▸ **Task objective**: Copy whichever lines of the data hold the word "left".

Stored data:

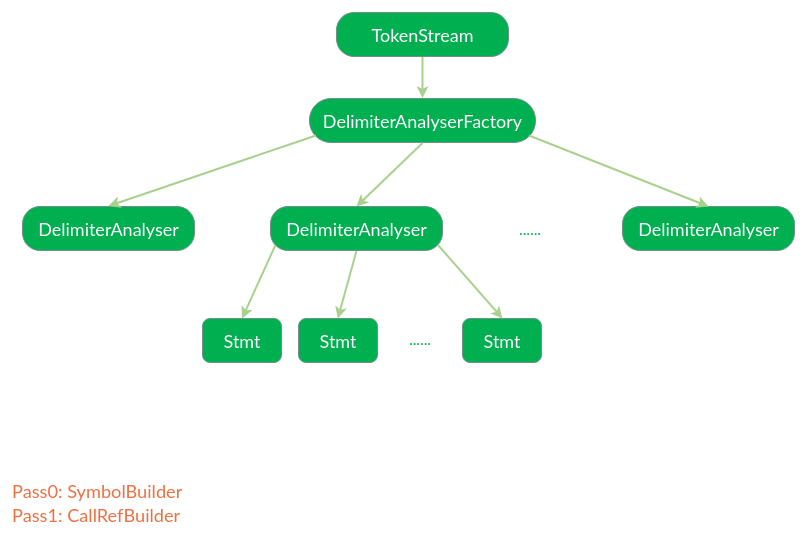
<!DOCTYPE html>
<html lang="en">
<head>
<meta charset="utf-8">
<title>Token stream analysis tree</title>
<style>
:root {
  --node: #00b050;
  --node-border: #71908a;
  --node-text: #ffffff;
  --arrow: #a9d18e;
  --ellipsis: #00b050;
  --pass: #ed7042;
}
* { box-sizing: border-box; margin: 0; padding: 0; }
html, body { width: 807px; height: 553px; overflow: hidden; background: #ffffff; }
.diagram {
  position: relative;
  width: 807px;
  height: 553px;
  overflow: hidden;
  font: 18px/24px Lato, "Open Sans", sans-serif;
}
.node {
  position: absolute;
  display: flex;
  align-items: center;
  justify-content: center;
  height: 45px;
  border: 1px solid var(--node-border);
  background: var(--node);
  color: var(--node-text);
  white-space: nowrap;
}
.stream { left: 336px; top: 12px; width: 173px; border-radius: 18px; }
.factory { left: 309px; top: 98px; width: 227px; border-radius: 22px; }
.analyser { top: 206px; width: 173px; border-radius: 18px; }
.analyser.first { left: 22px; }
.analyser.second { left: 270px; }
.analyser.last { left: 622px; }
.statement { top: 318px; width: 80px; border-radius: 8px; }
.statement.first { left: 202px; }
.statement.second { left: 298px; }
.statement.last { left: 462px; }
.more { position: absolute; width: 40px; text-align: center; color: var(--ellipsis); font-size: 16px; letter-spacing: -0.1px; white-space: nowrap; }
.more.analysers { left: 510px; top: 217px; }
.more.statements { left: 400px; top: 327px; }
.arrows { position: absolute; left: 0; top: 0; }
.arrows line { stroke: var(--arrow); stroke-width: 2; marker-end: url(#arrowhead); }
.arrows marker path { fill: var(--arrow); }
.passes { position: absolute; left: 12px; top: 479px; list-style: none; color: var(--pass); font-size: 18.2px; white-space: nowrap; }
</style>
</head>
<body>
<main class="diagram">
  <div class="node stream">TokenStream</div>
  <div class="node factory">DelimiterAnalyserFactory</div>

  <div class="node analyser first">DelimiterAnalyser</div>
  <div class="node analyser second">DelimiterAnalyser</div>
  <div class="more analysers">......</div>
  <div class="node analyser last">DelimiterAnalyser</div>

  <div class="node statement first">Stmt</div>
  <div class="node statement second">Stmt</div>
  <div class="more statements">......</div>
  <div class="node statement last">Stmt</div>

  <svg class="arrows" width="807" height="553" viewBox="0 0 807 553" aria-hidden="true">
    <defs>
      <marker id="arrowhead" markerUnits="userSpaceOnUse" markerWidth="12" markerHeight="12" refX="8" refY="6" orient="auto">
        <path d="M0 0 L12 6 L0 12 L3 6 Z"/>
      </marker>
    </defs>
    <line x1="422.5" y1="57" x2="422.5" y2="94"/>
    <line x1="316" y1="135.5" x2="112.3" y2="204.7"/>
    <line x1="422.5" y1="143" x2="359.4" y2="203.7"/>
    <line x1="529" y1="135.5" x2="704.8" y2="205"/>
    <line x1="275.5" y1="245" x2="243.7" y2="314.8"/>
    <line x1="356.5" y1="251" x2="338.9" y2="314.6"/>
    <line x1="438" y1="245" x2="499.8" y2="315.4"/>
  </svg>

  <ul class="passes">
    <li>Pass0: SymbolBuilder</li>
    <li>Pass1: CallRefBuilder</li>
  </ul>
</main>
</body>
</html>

▸ **Problem solution**:
.stream { left: 336px; top: 12px; width: 173px; border-radius: 18px; }
.factory { left: 309px; top: 98px; width: 227px; border-radius: 22px; }
.analyser.first { left: 22px; }
.analyser.second { left: 270px; }
.analyser.last { left: 622px; }
.statement.first { left: 202px; }
.statement.second { left: 298px; }
.statement.last { left: 462px; }
.more.analysers { left: 510px; top: 217px; }
.more.statements { left: 400px; top: 327px; }
.arrows { position: absolute; left: 0; top: 0; }
.passes { position: absolute; left: 12px; top: 479px; list-style: none; color: var(--pass); font-size: 18.2px; white-space: nowrap; }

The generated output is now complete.